During the global Covid-19 pandemic, we have seen a great deal of resilience in the face of adversity. Locally, non-profit organisations and volunteer efforts came together to meet the needs of communities in distress.
Although volunteer and non-profit organisations’ efforts reveal a great deal about citizens’ generosity, resilience and humanity, South Africa’s democratically elected leaders as well as assorted civil servants and entrepreneurs undermined these efforts as scandals about stolen Covid-19 relief funds, questionable UIF payments, government pension funds being used to prop up media entities, and irregular tenders come to light.
One might say that these two contradictory efforts – one to assist vulnerable communities and the other to prey off them – tell us a great deal about South Africa’s heritage. Having survived a few hundred years of predation during colonialism and 48 years of legislated apartheid, our cultures of struggle against injustice have become a key aspect of our heritage. It has not been erased, in much the same way that we have kept our multilingual songs of happiness and resistance alive.
At the same time, the predatory practices of “tenderpreneurs”, especially in the midst of a global humanitarian crisis, tells us that cultures of predation appear to be a key part of our heritage as well.
This is not unlike the culture of violence at the hands of the South African Police Service (SAPS) on the scene of many a service delivery protest – or a protest against gender-based violence (GBV), for that matter.
The killing of the mentally disabled teen Nathaniel Julius in Eldorado Park is yet another tragic instance of this entrenched violence. One can hardly tell the difference between the violence of our police during or after the fall of apartheid.
Violence thus appears to be a key part of our heritage as well – be it the violence of SAPS, evictions during the lockdown, the violence of stealing public funds or GBV, along with perceived police inaction.
Call it a dual heritage: one of both resilience and predation.
What is to be done, though?
If we are to preserve only the positive aspects of our dual heritage, we need to ensure that we do more than treat symptoms. Charity, philanthropy or media campaigns that scratch the surface hardly address the root causes of South Africa’s predatory heritage. For example, if we are going to address GBV, we need to educate citizens and public officials about misogyny, homophobia and patriarchy. We need to empower law enforcement as well as educators, social workers, occupational therapists, gender activists and psychologists to address the underlying causes of GBV.
This is not merely an issue for SAPS and the National Prosecuting Authority to address. A broader set of stakeholders need to join heads to develop a coordinated strategy to address violent crime, toxic masculinity and GBV. This includes interrogating the institutional culture of SAPS. In other words, we need a systemic approach to a systemic problem.
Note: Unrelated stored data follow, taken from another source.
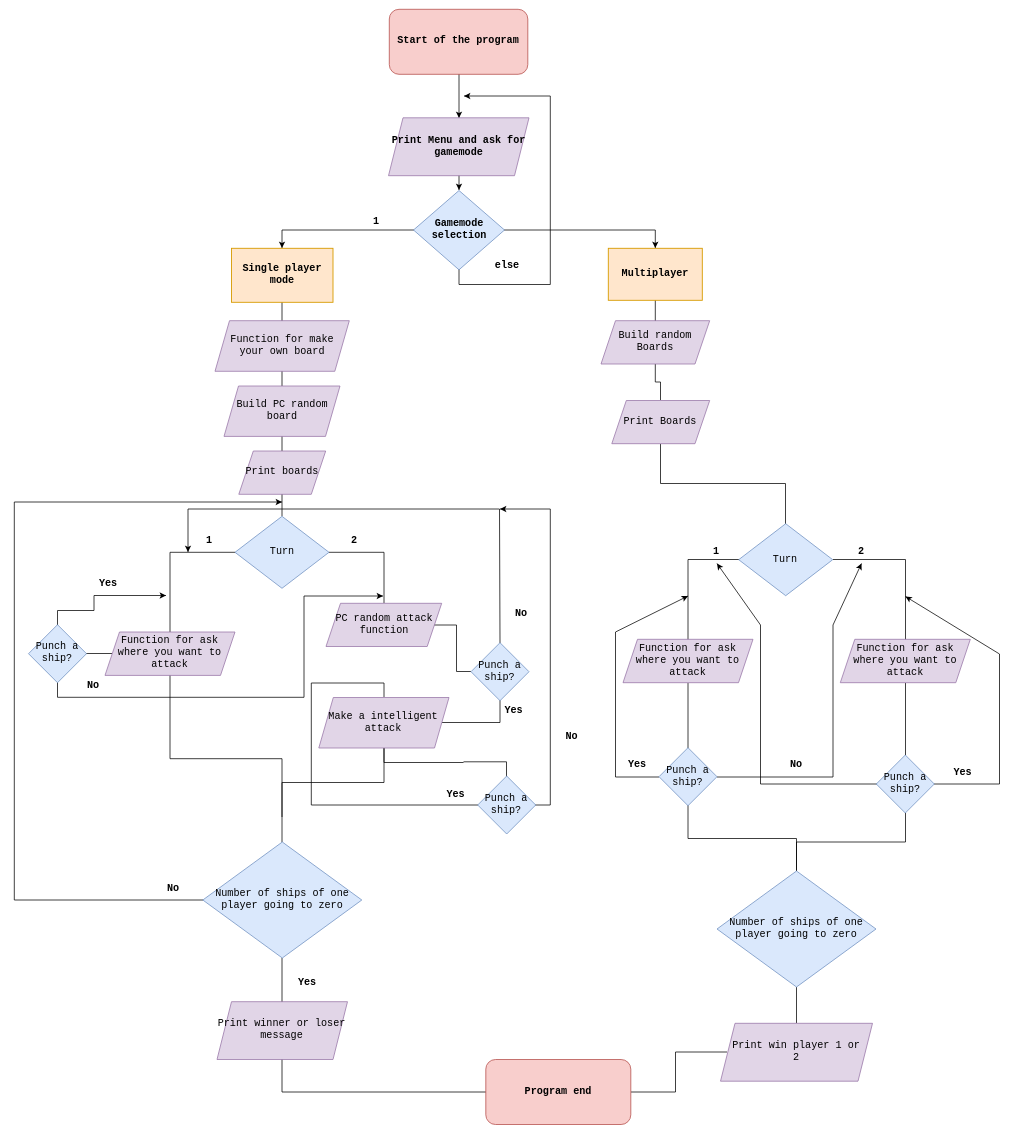
<!DOCTYPE html>
<html lang="en">
<head>
<meta charset="utf-8">
<title>Game program flowchart</title>
<style>
:root {
  --ink: #000;
  --terminal: #f8cecc; --terminal-line: #b85450;
  --io: #e1d5e7; --io-line: #9673a6;
  --decision: #dae8fc; --decision-line: #6c8ebf;
  --mode: #ffe6cc; --mode-line: #d79b00;
}
* { box-sizing: border-box; }
html, body { margin: 0; background: #fff; }
.flowchart {
  position: relative; width: 1014px; height: 1134px; overflow: hidden; background: #fff;
  font: 10.15px/12px "Liberation Mono", monospace; color: var(--ink);
}
.drawing { position: absolute; inset: 0; display: block; }
.connectors { fill: none; stroke: var(--ink); stroke-width: .75; }
.arrows { marker-end: url(#arrow); }
.io { fill: var(--io); stroke: var(--io-line); stroke-width: .75; }
.decisions { fill: var(--decision); stroke: var(--decision-line); stroke-width: .75; }
.modes { fill: var(--mode); stroke: var(--mode-line); stroke-width: .9; }
.terminals { fill: var(--terminal); stroke: var(--terminal-line); stroke-width: .8; }
.node, .label {
  position: absolute; left: var(--x); top: var(--y); margin: 0;
  transform: translate(-50%, -50%); white-space: nowrap; text-align: center;
}
.label, .strong { font-weight: 700; }
</style>
</head>
<body>
<main class="flowchart">
  <svg class="drawing" width="1014" height="1134" viewBox="0 0 1014 1134" aria-hidden="true">
    <defs>
      <marker id="arrow" markerUnits="userSpaceOnUse" markerWidth="8" markerHeight="8" refX="7" refY="4" orient="auto">
        <polygon points="0.5,0.8 7,4 0.5,7.2 2,4" fill="#000" stroke="none"/>
      </marker>
      <polygon id="small-diamond" points="0,-29 29,0 0,29 -29,0"/>
      <polygon id="turn-diamond" points="0,-36 47,0 0,36 -47,0"/>
      <polygon id="ships-diamond" points="0,-58 79.5,0 0,58 -79.5,0"/>
      <polygon id="ask-attack" points="-50.5,-21.7 65,-21.7 50.5,21.7 -65,21.7"/>
    </defs>

    <g class="connectors">
      <path d="M282 302V321M282 371V386M282 436V451M282 494V516"/>
      <path d="M655.300 300V321M655.300 364V382H660.500V400M660.500 444V483.500H785.500V524"/>
      <path d="M235 552.300H170V632M329 552.300H384V603"/>
      <path d="M86 653.500H112M434 625H456.500V671.500H471"/>
      <path d="M500 700V722.500H442"/>
      <path d="M384 697V683H311.300V805H478"/>
      <path d="M384 748V762.500H463L464 761.800H506.500V777"/>
      <path d="M384 748V782.500H282V817"/>
      <path d="M170 675V758.700H282V842"/>
      <path d="M282 958V1002M282 1059V1092H486"/>
      <path d="M739 559.500H688V640M833 559.500H905.500V640"/>
      <path d="M688 683V748M905.500 683V755"/>
      <path d="M688 805V838.500H796.500V871M905.500 813V842H796.500V871"/>
      <path d="M796.500 987V1023M727 1052H675.500V1092H631"/>
    </g>
    <g class="connectors arrows">
      <path d="M459 74V118"/>
      <path d="M459 175V190"/>
      <path d="M459 269V284.500H550.300V96H464"/>
      <path d="M414 230H282V248"/>
      <path d="M504 230H655.300V248"/>
      <path d="M57.500 625V610.500H94V595.500H166"/>
      <path d="M57.500 682V697.300H304V596H383"/>
      <path d="M500 643L499.500 509H188V552"/>
      <path d="M535 805H550.300V509H500"/>
      <path d="M203 900H14.300V502H282"/>
      <path d="M659 777H615.500V632L688 596"/>
      <path d="M717 777H833V625L861.500 563.500"/>
      <path d="M877 784H760.500V625L717 563.500"/>
      <path d="M934 784H999.500V654L905.500 596.500"/>
    </g>

    <g class="terminals">
      <rect x="389.300" y="9.300" width="138.500" height="65" rx="9.700"/>
      <rect x="485.800" y="1059.500" width="145" height="65" rx="9.700"/>
    </g>
    <g class="modes">
      <rect x="231.500" y="248.300" width="101.500" height="54"/>
      <rect x="608.300" y="248.300" width="94" height="52"/>
    </g>
    <g class="io">
      <polygon points="403,117.800 529,117.800 514.500,175.700 388.500,175.700"/>
      <polygon points="229.500,320.700 349.300,320.700 334.800,371.300 215,371.300"/>
      <polygon points="238.500,386 340,386 325.500,436.400 224,436.400"/>
      <polygon points="253.300,451 325.700,451 311.300,494.300 238.800,494.300"/>
      <polygon points="615.500,320.700 709.700,320.700 695,364 601,364"/>
      <polygon points="626.300,400.500 709.700,400.500 695,443.700 611.800,443.700"/>
      <polygon points="340.500,603.300 441.700,603.300 427.200,646.500 326,646.500"/>
      <polygon points="333.300,697.500 449,697.500 434.500,748 318.800,748"/>
      <polygon points="231.500,1001.700 347.500,1001.700 333,1059.500 217,1059.500"/>
      <polygon points="735,1023.300 872.500,1023.300 858,1081.200 720.500,1081.200"/>
      <use href="#ask-attack" x="170" y="653.700"/>
      <use href="#ask-attack" x="688" y="661"/>
      <use href="#ask-attack" x="905.300" y="661"/>
    </g>
    <g class="decisions">
      <polygon points="459,190.500 504.500,230 459,269.800 413.500,230"/>
      <use href="#turn-diamond" x="282" y="552.300"/>
      <use href="#turn-diamond" x="785.700" y="559.700"/>
      <use href="#small-diamond" x="57.500" y="653.700"/>
      <use href="#small-diamond" x="500" y="671.700"/>
      <use href="#small-diamond" x="506.700" y="805"/>
      <use href="#small-diamond" x="688" y="776.700"/>
      <use href="#small-diamond" x="905.300" y="784"/>
      <use href="#ships-diamond" x="282.300" y="900"/>
      <use href="#ships-diamond" x="796.500" y="929"/>
    </g>
  </svg>

  <p class="node strong" style="--x:458px;--y:41px">Start of the program</p>
  <p class="node strong" style="--x:458.500px;--y:147px">Print Menu and ask for<br>gamemode</p>
  <p class="node strong" style="--x:459px;--y:230px">Gamemode<br>selection</p>

  <p class="node strong" style="--x:282px;--y:275px">Single player<br>mode</p>
  <p class="node" style="--x:282px;--y:346px">Function for make<br>your own board</p>
  <p class="node" style="--x:282px;--y:411px">Build PC random<br>board</p>
  <p class="node" style="--x:282px;--y:472px">Print boards</p>
  <p class="node" style="--x:282px;--y:552px">Turn</p>
  <p class="node" style="--x:57px;--y:653px">Punch a<br>ship?</p>
  <p class="node" style="--x:169.500px;--y:653px">Function for ask<br>where you want to<br>attack</p>
  <p class="node" style="--x:384px;--y:624.500px">PC random attack<br>function</p>
  <p class="node" style="--x:499.500px;--y:671.500px">Punch a<br>ship?</p>
  <p class="node" style="--x:383px;--y:722.500px">Make a intelligent<br>attack</p>
  <p class="node" style="--x:506px;--y:805px">Punch a<br>ship?</p>
  <p class="node" style="--x:282px;--y:900px">Number of ships of one<br>player going to zero</p>
  <p class="node" style="--x:281.500px;--y:1030px">Print winner or loser<br>message</p>

  <p class="node strong" style="--x:655px;--y:274px">Multiplayer</p>
  <p class="node" style="--x:655px;--y:342px">Build random<br>Boards</p>
  <p class="node" style="--x:660px;--y:422px">Print Boards</p>
  <p class="node" style="--x:785px;--y:560px">Turn</p>
  <p class="node" style="--x:687.500px;--y:660.500px">Function for ask<br>where you want to<br>attack</p>
  <p class="node" style="--x:905px;--y:660.500px">Function for ask<br>where you want to<br>attack</p>
  <p class="node" style="--x:687.500px;--y:777px">Punch a<br>ship?</p>
  <p class="node" style="--x:905px;--y:784px">Punch a<br>ship?</p>
  <p class="node" style="--x:796px;--y:929px">Number of ships of one<br>player going to zero</p>
  <p class="node" style="--x:796px;--y:1052px">Print win player 1 or<br>2</p>
  <p class="node strong" style="--x:558px;--y:1092px">Program end</p>

  <span class="label" style="--x:376px;--y:222px">1</span>
  <span class="label" style="--x:507px;--y:266px">else</span>
  <span class="label" style="--x:209px;--y:541px">1</span>
  <span class="label" style="--x:354px;--y:541px">2</span>
  <span class="label" style="--x:108px;--y:584px">Yes</span>
  <span class="label" style="--x:93px;--y:686px">No</span>
  <span class="label" style="--x:521px;--y:614px">No</span>
  <span class="label" style="--x:513.500px;--y:711px">Yes</span>
  <span class="label" style="--x:571.500px;--y:737px">No</span>
  <span class="label" style="--x:455.500px;--y:795px">Yes</span>
  <span class="label" style="--x:173px;--y:889px">No</span>
  <span class="label" style="--x:307px;--y:983px">Yes</span>
  <span class="label" style="--x:716px;--y:552px">1</span>
  <span class="label" style="--x:861px;--y:552px">2</span>
  <span class="label" style="--x:637px;--y:765px">Yes</span>
  <span class="label" style="--x:796px;--y:765px">No</span>
  <span class="label" style="--x:962.500px;--y:773px">Yes</span>
</main>
</body>
</html>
As for the violence of corruption and the callousness of the predatory elite, we need to take a critical look at the neoliberal economic environment in which both public services are delivered and market actors engage parastatals and citizens, in general. We need to interrogate often uncritical assumptions that adopting corporate models of governance in the provision of services to citizens in a democracy automatically equates with good governance.
Corporate models of governance operate on market principles that are geared towards generating profits. Surely there are models of governance that place people first?
Add to this the issue of corporate monopolies: are we doing enough to prevent anticompetitive, monopolist practices? For example, what would community media and the unsolved challenge of media diversity look like if we prevented corporate monopolies from owning community newspapers – especially when we already know that free knock-and-drop community newspapers have made a killing from advertising? Those free newspapers that are stuffed in your letterboxes are jam-packed with advertising material. What if that advertising revenue went to actual community-owned media entities?
What would journalism look like if government told corporations to stay in their lane? What kind of news would be covered then? What kind of heritage would be captured and preserved if media practitioners served the actual communities to which they belong, and not shareholders and oligarchs?
Add another layer: are we doing enough to tax large corporations and elites?
With all of this talk about the minimum wage, should there not also be a maximum wage? Ethically speaking, should we cap salaries in the face of glaring class inequalities, which are largely racialised? Recently, we read about the chief executive of a large media company being paid R246-million while some of its titles are being shut down and jobs are being lost. The optics are not good at all, but who holds these decision-makers accountable?
Advocates of media freedom would agree that state meddling in the newsroom is unconstitutional, but how about state intervention at the level of the market to ensure meaningful media diversity and to ensure that wealth that is generated gets distributed fairly?
Do the Competition Commission and Media Development and Diversity Agency have sufficient leverage to address this issue, or do we need legislative intervention to create market and labour conditions that are fair and, therefore, actually promote diverse media ownership? Clearly, the state is not doing enough to address the ways in which the market both undermines media freedom and gives the lie to the promise of “trickle down” made by free market fundamentalists.
It is time to end cultures of predation by changing the systems that enable them and to do all that we can to nurture our proud heritage of resilience.
Adam Haupt is professor of media studies at the University of Cape Town